Dataset entries
▶
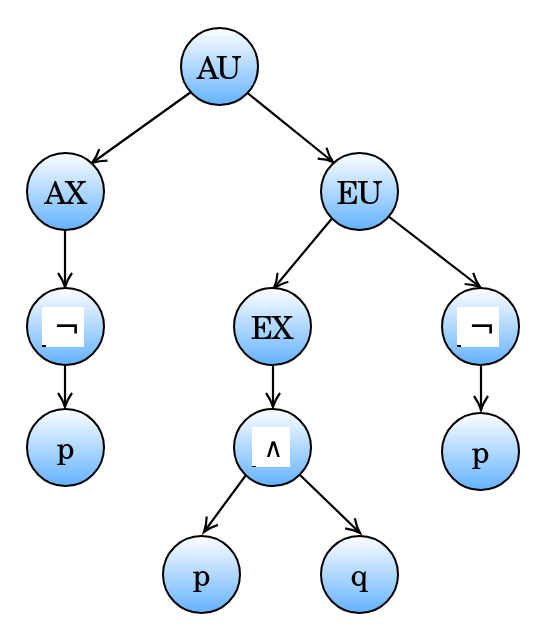
<!DOCTYPE html>
<html lang="en">
<head>
<meta charset="utf-8">
<title>Formula syntax tree</title>
<style>
:root {
  --paper: #ffffff;
  --ink: #000000;
  --node-top: #ffffff;
  --node-bottom: #62b1ff;
}
* { box-sizing: border-box; }
html, body { margin: 0; }
body { width: 546px; height: 640px; overflow: hidden; background: var(--paper); }
.tree { position: relative; width: 546px; height: 640px; color: var(--ink); }
.edges { position: absolute; inset: 0; fill: none; stroke: var(--ink); stroke-width: 2.2; }
.node {
  position: absolute;
  left: var(--x);
  top: var(--y);
  width: 79px;
  height: 79px;
  margin: -39.5px 0 0 -39.5px;
  display: flex;
  align-items: center;
  justify-content: center;
  border: 2.2px solid var(--ink);
  border-radius: 50%;
  background: linear-gradient(var(--node-top), var(--node-bottom)) border-box;
  font: 31px/1 "TeX Gyre Schola", "Noto Serif", serif;
}
.operator { letter-spacing: -1.5px; text-indent: -1.5px; }
.atom { font-size: 32px; }
.symbol {
  position: relative;
  flex: none;
  display: flex;
  align-items: center;
  justify-content: center;
  width: 42px;
  height: 40px;
  left: -3px;
  padding-left: 9px;
  background: var(--paper);
  font: 32px/1 "DejaVu Sans", sans-serif;
}
.symbol::after {
  content: "";
  position: absolute;
  left: 0;
  bottom: 0;
  width: 4px;
  height: 1.5px;
  background: var(--ink);
}
.symbol.and { width: 38px; left: -1px; padding-left: 5px; font-size: 27px; }
</style>
</head>
<body>
<main class="tree">
  <svg class="edges" width="546" height="640" viewBox="0 0 546 640" aria-hidden="true">
    <defs>
      <marker id="arrow" markerUnits="userSpaceOnUse" markerWidth="20" markerHeight="20" refX="15" refY="10" orient="auto">
        <path d="M1 3Q8 8 15 10Q8 12 1 17"/>
      </marker>
    </defs>
    <g marker-end="url(#arrow)">
      <line x1="191" y1="92" x2="92" y2="163" marker-end="url(#arrow)"/>
      <line x1="245" y1="91" x2="333" y2="162" marker-end="url(#arrow)"/>
      <line x1="65" y1="229" x2="65" y2="287" marker-end="url(#arrow)"/>
      <line x1="65" y1="365" x2="65" y2="407" marker-end="url(#arrow)"/>
      <line x1="334" y1="216" x2="274" y2="288" marker-end="url(#arrow)"/>
      <line x1="388" y1="216" x2="480" y2="287" marker-end="url(#arrow)"/>
      <line x1="273" y1="365" x2="273" y2="407" marker-end="url(#arrow)"/>
      <line x1="481" y1="365" x2="481" y2="410" marker-end="url(#arrow)"/>
      <line x1="246" y1="475" x2="204" y2="532" marker-end="url(#arrow)"/>
      <line x1="299" y1="474" x2="360" y2="533" marker-end="url(#arrow)"/>
    </g>
  </svg>

  <div class="node operator" style="--x:219px;--y:66px">AU</div>
  <div class="node operator" style="--x:65.5px;--y:191px">AX</div>
  <div class="node operator" style="--x:359.5px;--y:191px">EU</div>
  <div class="node" style="--x:65.5px;--y:326.5px"><span class="symbol">¬</span></div>
  <div class="node operator" style="--x:272px;--y:326.5px">EX</div>
  <div class="node" style="--x:480.5px;--y:326.5px"><span class="symbol">¬</span></div>
  <div class="node atom" style="--x:65.5px;--y:447px">p</div>
  <div class="node" style="--x:272px;--y:447px"><span class="symbol and">∧</span></div>
  <div class="node atom" style="--x:480.5px;--y:451px">p</div>
  <div class="node atom" style="--x:201.5px;--y:574px">p</div>
  <div class="node atom" style="--x:359.5px;--y:574px">q</div>
</main>
</body>
</html>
◀
§ **What to produce**: Return only the lines running from the start of the entries above to the line that contains "left: var(--x);", inclusive, and omit every picture.

§ **Exercise answer**:
<!DOCTYPE html>
<html lang="en">
<head>
<meta charset="utf-8">
<title>Formula syntax tree</title>
<style>
:root {
  --paper: #ffffff;
  --ink: #000000;
  --node-top: #ffffff;
  --node-bottom: #62b1ff;
}
* { box-sizing: border-box; }
html, body { margin: 0; }
body { width: 546px; height: 640px; overflow: hidden; background: var(--paper); }
.tree { position: relative; width: 546px; height: 640px; color: var(--ink); }
.edges { position: absolute; inset: 0; fill: none; stroke: var(--ink); stroke-width: 2.2; }
.node {
  position: absolute;
  left: var(--x);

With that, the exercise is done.